ACTIVITY: Set down each line of the data exactly, but not the pictures.

[Plain-text document sources]

···

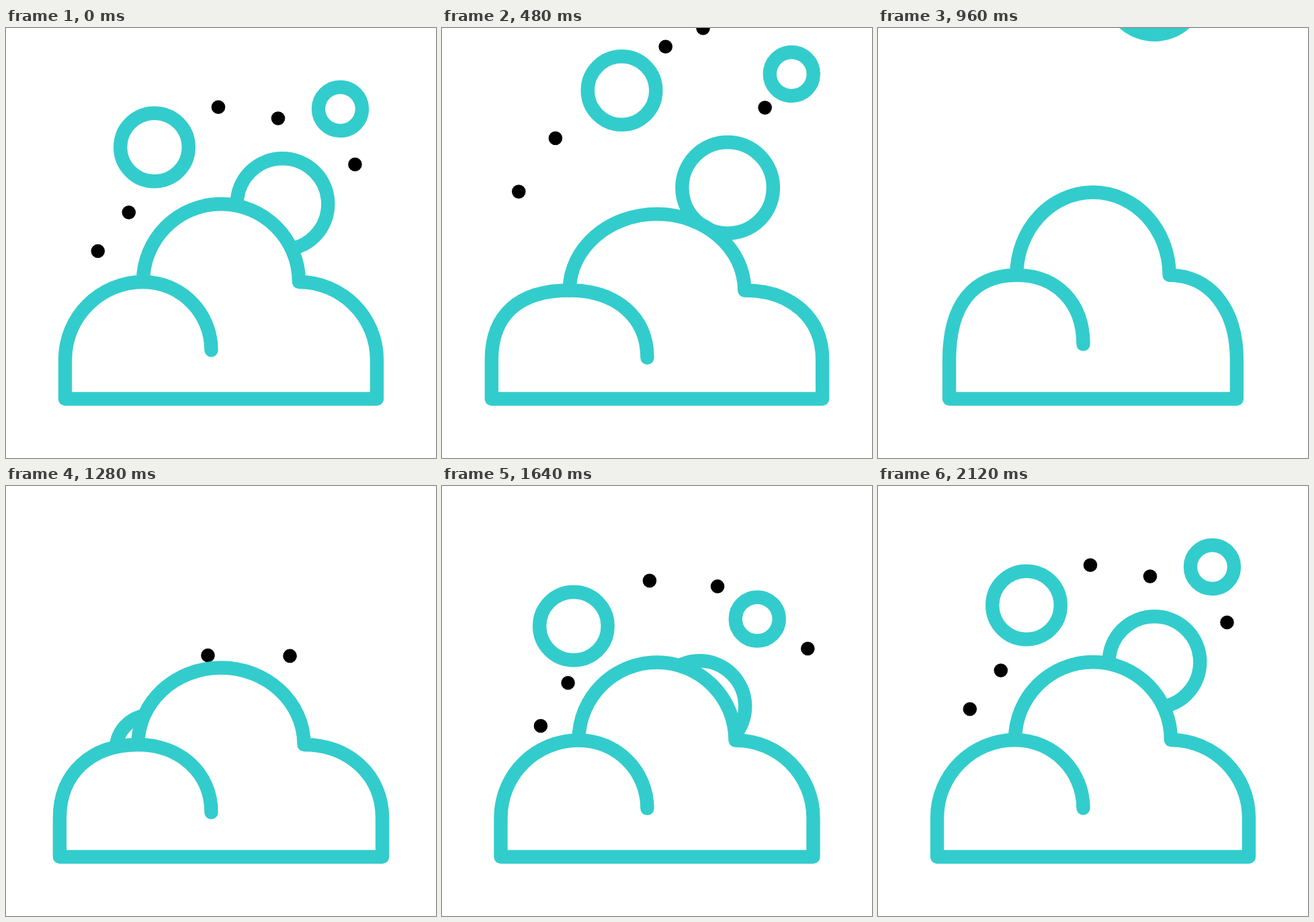
Recreate the animation shown at these times as an HTML page. Size 640 by 640 pixels, loop 2.24 s.

```html
<!DOCTYPE html>
<html lang="en">
<head>
<meta charset="utf-8">
<title>Foam bubbles</title>
<style>
  html, body { margin: 0; width: 100%; height: 100%; overflow: hidden; background: #fff; }
  svg { display: block; width: 100%; height: 100%; }
  .line { fill: none; stroke: #3cc; stroke-width: 20.4; stroke-linecap: round; stroke-linejoin: round; }
  #body { fill: #fff; }
  .dot { fill: #000; }
</style>
</head>
<body>
<svg viewBox="0 0 640 640">
  <g id="bubbles"></g>
  <path id="body" class="line"/>
  <path id="curl" class="line"/>
</svg>
<script>
const LOOP = 2240, STEP = 40, REENTRY = 1100;
const MID = 320, BASE = 552, SIDE = 494, CURL_X = 305.5;
const ARC = 0.5523;
// Bubbles start at FLOOR, speed away at RISE and sway once per SWAY of height
const FLOOR = 455, RISE = 0.00073, SWAY = 225, DOT = 10.3;

// Cloud poses: outer half width, bump half width, shoulder, top and curl heights, roundness
const rest = [232, 116, 378, 262, 479.5, ARC];
const squash = [248.3, 131.3, 392, 279, 492, 0.65];
const stretch = [213.5, 113.5, 367.6, 244, 470.4, 0.65];
const mix = (a, b, p) => a.map((v, i) => v + (b[i] - v) * p);
const poses = [[60, rest], [400, squash], [940, stretch], [1200, mix(rest, squash, 0.53)], [1720, rest]];

const bubbles = [
  { x: 221, y: 177.5, r: 50.8, swing: 48, leave: 140, enter: 1200, settle: 1861 },
  { x: 411.5, y: 262, r: 67.8, swing: 32, leave: 298, enter: 1330, settle: 2077 },
  { x: 497.5, y: 120.5, r: 32.5, swing: 30, leave: 213, enter: 1280, settle: 1974 },
  { x: 136.8, y: 332, r: DOT, swing: -23, leave: 132, enter: 1240, settle: 1969 },
  { x: 182.8, y: 274.5, r: DOT, swing: -14, leave: 91, enter: 1200, settle: 1847 },
  { x: 316, y: 117.7, r: DOT, swing: 17, leave: 129, enter: 920, settle: 1896 },
  { x: 405, y: 134.5, r: DOT, swing: -18, leave: 51, enter: 920, settle: 1838 },
  { x: 519.5, y: 203, r: DOT, swing: -40, leave: 140, enter: 1240, settle: 1899 }
];

const $ = id => document.getElementById(id);
const clamp = (v, lo = 0, hi = 1) => Math.min(hi, Math.max(lo, v));

for (const b of bubbles) {
  b.circle = document.createElementNS("http://www.w3.org/2000/svg", "circle");
  b.circle.setAttribute("class", b.r === DOT ? "dot" : "line");
  b.circle.setAttribute("r", b.r);
  $("bubbles").append(b.circle);
}

function poseAt(t) {
  const next = poses.findIndex(([time]) => t < time);
  if (next < 1) return rest;
  const [t0, from] = poses[next - 1], [t1, to] = poses[next];
  const p = (t - t0) / (t1 - t0);
  return mix(from, to, p * p * (3 - 2 * p));
}

// Quarter turn from (x0, y0) to (x1, y1); upright means it starts vertically
function quarter(x0, y0, x1, y1, upright, k = ARC) {
  const dx = (x1 - x0) * k, dy = (y1 - y0) * k;
  return upright
    ? `C${x0} ${y0 + dy} ${x1 - dx} ${y1} ${x1} ${y1}`
    : `C${x0 + dx} ${y0} ${x1} ${y1 - dy} ${x1} ${y1}`;
}

function drawCloud(t) {
  const [half, bump, shoulder, top, curlY, round] = poseAt(t);
  const left = MID - half, right = MID + half, a = MID - bump, b = MID + bump;
  const softer = (round + ARC) / 2;
  $("body").setAttribute("d", `M${left} ${BASE}V${SIDE}`
    + quarter(left, SIDE, a, shoulder, true, round)
    + quarter(a, shoulder, MID, top, true)
    + quarter(MID, top, b, shoulder, false)
    + quarter(b, shoulder, right, SIDE, false, softer)
    + `V${BASE}Z`);
  $("curl").setAttribute("d", `M${a} ${shoulder}`
    + quarter(a, shoulder, CURL_X, curlY, false, softer));
}

function drawBubble(t, { x, y, swing, leave, enter, settle, circle }) {
  const lift = t < REENTRY
    ? RISE * Math.max(0, t - leave) ** 2
    : (y - FLOOR) * clamp((settle - t) / (settle - enter)) ** 2;
  const turn = Math.sign(lift) * clamp(Math.abs(lift) / SWAY) ** 0.88;
  circle.setAttribute("cx", x + swing * Math.sin(Math.PI * turn));
  circle.setAttribute("cy", y - lift);
}

function draw(time) {
  const t = Math.floor(time % LOOP / STEP) * STEP;
  drawCloud(t);
  bubbles.forEach(b => drawBubble(t, b));
}

let start;
function tick(now) {
  start ??= now;
  draw(now - start);
  requestAnimationFrame(tick);
}
draw(0);
requestAnimationFrame(tick);
</script>
</body>
</html>
```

···

EXERCISE ANSWER:
Recreate the animation shown at these times as an HTML page. Size 640 by 640 pixels, loop 2.24 s.

```html
<!DOCTYPE html>
<html lang="en">
<head>
<meta charset="utf-8">
<title>Foam bubbles</title>
<style>
  html, body { margin: 0; width: 100%; height: 100%; overflow: hidden; background: #fff; }
  svg { display: block; width: 100%; height: 100%; }
  .line { fill: none; stroke: #3cc; stroke-width: 20.4; stroke-linecap: round; stroke-linejoin: round; }
  #body { fill: #fff; }
  .dot { fill: #000; }
</style>
</head>
<body>
<svg viewBox="0 0 640 640">
  <g id="bubbles"></g>
  <path id="body" class="line"/>
  <path id="curl" class="line"/>
</svg>
<script>
const LOOP = 2240, STEP = 40, REENTRY = 1100;
const MID = 320, BASE = 552, SIDE = 494, CURL_X = 305.5;
const ARC = 0.5523;
// Bubbles start at FLOOR, speed away at RISE and sway once per SWAY of height
const FLOOR = 455, RISE = 0.00073, SWAY = 225, DOT = 10.3;

// Cloud poses: outer half width, bump half width, shoulder, top and curl heights, roundness
const rest = [232, 116, 378, 262, 479.5, ARC];
const squash = [248.3, 131.3, 392, 279, 492, 0.65];
const stretch = [213.5, 113.5, 367.6, 244, 470.4, 0.65];
const mix = (a, b, p) => a.map((v, i) => v + (b[i] - v) * p);
const poses = [[60, rest], [400, squash], [940, stretch], [1200, mix(rest, squash, 0.53)], [1720, rest]];

const bubbles = [
  { x: 221, y: 177.5, r: 50.8, swing: 48, leave: 140, enter: 1200, settle: 1861 },
  { x: 411.5, y: 262, r: 67.8, swing: 32, leave: 298, enter: 1330, settle: 2077 },
  { x: 497.5, y: 120.5, r: 32.5, swing: 30, leave: 213, enter: 1280, settle: 1974 },
  { x: 136.8, y: 332, r: DOT, swing: -23, leave: 132, enter: 1240, settle: 1969 },
  { x: 182.8, y: 274.5, r: DOT, swing: -14, leave: 91, enter: 1200, settle: 1847 },
  { x: 316, y: 117.7, r: DOT, swing: 17, leave: 129, enter: 920, settle: 1896 },
  { x: 405, y: 134.5, r: DOT, swing: -18, leave: 51, enter: 920, settle: 1838 },
  { x: 519.5, y: 203, r: DOT, swing: -40, leave: 140, enter: 1240, settle: 1899 }
];

const $ = id => document.getElementById(id);
const clamp = (v, lo = 0, hi = 1) => Math.min(hi, Math.max(lo, v));

for (const b of bubbles) {
  b.circle = document.createElementNS("http://www.w3.org/2000/svg", "circle");
  b.circle.setAttribute("class", b.r === DOT ? "dot" : "line");
  b.circle.setAttribute("r", b.r);
  $("bubbles").append(b.circle);
}

function poseAt(t) {
  const next = poses.findIndex(([time]) => t < time);
  if (next < 1) return rest;
  const [t0, from] = poses[next - 1], [t1, to] = poses[next];
  const p = (t - t0) / (t1 - t0);
  return mix(from, to, p * p * (3 - 2 * p));
}

// Quarter turn from (x0, y0) to (x1, y1); upright means it starts vertically
function quarter(x0, y0, x1, y1, upright, k = ARC) {
  const dx = (x1 - x0) * k, dy = (y1 - y0) * k;
  return upright
    ? `C${x0} ${y0 + dy} ${x1 - dx} ${y1} ${x1} ${y1}`
    : `C${x0 + dx} ${y0} ${x1} ${y1 - dy} ${x1} ${y1}`;
}

function drawCloud(t) {
  const [half, bump, shoulder, top, curlY, round] = poseAt(t);
  const left = MID - half, right = MID + half, a = MID - bump, b = MID + bump;
  const softer = (round + ARC) / 2;
  $("body").setAttribute("d", `M${left} ${BASE}V${SIDE}`
    + quarter(left, SIDE, a, shoulder, true, round)
    + quarter(a, shoulder, MID, top, true)
    + quarter(MID, top, b, shoulder, false)
    + quarter(b, shoulder, right, SIDE, false, softer)
    + `V${BASE}Z`);
  $("curl").setAttribute("d", `M${a} ${shoulder}`
    + quarter(a, shoulder, CURL_X, curlY, false, softer));
}

function drawBubble(t, { x, y, swing, leave, enter, settle, circle }) {
  const lift = t < REENTRY
    ? RISE * Math.max(0, t - leave) ** 2
    : (y - FLOOR) * clamp((settle - t) / (settle - enter)) ** 2;
  const turn = Math.sign(lift) * clamp(Math.abs(lift) / SWAY) ** 0.88;
  circle.setAttribute("cx", x + swing * Math.sin(Math.PI * turn));
  circle.setAttribute("cy", y - lift);
}

function draw(time) {
  const t = Math.floor(time % LOOP / STEP) * STEP;
  drawCloud(t);
  bubbles.forEach(b => drawBubble(t, b));
}

let start;
function tick(now) {
  start ??= now;
  draw(now - start);
  requestAnimationFrame(tick);
}
draw(0);
requestAnimationFrame(tick);
</script>
</body>
</html>
```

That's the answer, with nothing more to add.